### DATA IN THIS EXERCISE
———
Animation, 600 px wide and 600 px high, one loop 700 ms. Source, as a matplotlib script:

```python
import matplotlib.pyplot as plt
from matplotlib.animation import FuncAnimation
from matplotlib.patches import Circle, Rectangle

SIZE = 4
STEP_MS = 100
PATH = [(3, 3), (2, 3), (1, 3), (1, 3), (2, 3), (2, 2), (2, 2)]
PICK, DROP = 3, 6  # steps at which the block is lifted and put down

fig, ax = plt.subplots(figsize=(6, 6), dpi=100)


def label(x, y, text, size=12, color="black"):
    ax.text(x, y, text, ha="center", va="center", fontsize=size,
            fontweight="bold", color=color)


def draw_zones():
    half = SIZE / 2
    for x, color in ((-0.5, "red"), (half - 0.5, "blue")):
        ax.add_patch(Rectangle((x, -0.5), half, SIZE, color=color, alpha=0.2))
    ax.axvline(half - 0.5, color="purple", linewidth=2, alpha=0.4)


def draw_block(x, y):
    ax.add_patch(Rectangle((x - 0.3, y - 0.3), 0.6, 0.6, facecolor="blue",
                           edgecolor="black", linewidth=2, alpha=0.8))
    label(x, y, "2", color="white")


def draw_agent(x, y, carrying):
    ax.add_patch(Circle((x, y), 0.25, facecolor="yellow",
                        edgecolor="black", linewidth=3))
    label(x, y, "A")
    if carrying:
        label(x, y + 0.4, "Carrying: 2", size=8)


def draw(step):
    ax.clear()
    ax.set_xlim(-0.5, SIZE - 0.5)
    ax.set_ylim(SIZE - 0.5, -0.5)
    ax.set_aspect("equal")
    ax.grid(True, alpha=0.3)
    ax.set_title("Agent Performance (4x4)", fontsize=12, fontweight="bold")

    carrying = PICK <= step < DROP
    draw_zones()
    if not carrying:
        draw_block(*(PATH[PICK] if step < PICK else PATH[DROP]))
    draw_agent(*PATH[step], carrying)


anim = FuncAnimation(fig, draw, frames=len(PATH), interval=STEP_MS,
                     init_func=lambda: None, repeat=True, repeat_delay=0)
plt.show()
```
———
### THE PROBLEM
Please give the material above once more, unchanged.

### EXERCISE RESULT
Animation, 600 px wide and 600 px high, one loop 700 ms. Source, as a matplotlib script:

```python
import matplotlib.pyplot as plt
from matplotlib.animation import FuncAnimation
from matplotlib.patches import Circle, Rectangle

SIZE = 4
STEP_MS = 100
PATH = [(3, 3), (2, 3), (1, 3), (1, 3), (2, 3), (2, 2), (2, 2)]
PICK, DROP = 3, 6  # steps at which the block is lifted and put down

fig, ax = plt.subplots(figsize=(6, 6), dpi=100)


def label(x, y, text, size=12, color="black"):
    ax.text(x, y, text, ha="center", va="center", fontsize=size,
            fontweight="bold", color=color)


def draw_zones():
    half = SIZE / 2
    for x, color in ((-0.5, "red"), (half - 0.5, "blue")):
        ax.add_patch(Rectangle((x, -0.5), half, SIZE, color=color, alpha=0.2))
    ax.axvline(half - 0.5, color="purple", linewidth=2, alpha=0.4)


def draw_block(x, y):
    ax.add_patch(Rectangle((x - 0.3, y - 0.3), 0.6, 0.6, facecolor="blue",
                           edgecolor="black", linewidth=2, alpha=0.8))
    label(x, y, "2", color="white")


def draw_agent(x, y, carrying):
    ax.add_patch(Circle((x, y), 0.25, facecolor="yellow",
                        edgecolor="black", linewidth=3))
    label(x, y, "A")
    if carrying:
        label(x, y + 0.4, "Carrying: 2", size=8)


def draw(step):
    ax.clear()
    ax.set_xlim(-0.5, SIZE - 0.5)
    ax.set_ylim(SIZE - 0.5, -0.5)
    ax.set_aspect("equal")
    ax.grid(True, alpha=0.3)
    ax.set_title("Agent Performance (4x4)", fontsize=12, fontweight="bold")

    carrying = PICK <= step < DROP
    draw_zones()
    if not carrying:
        draw_block(*(PATH[PICK] if step < PICK else PATH[DROP]))
    draw_agent(*PATH[step], carrying)


anim = FuncAnimation(fig, draw, frames=len(PATH), interval=STEP_MS,
                     init_func=lambda: None, repeat=True, repeat_delay=0)
plt.show()
```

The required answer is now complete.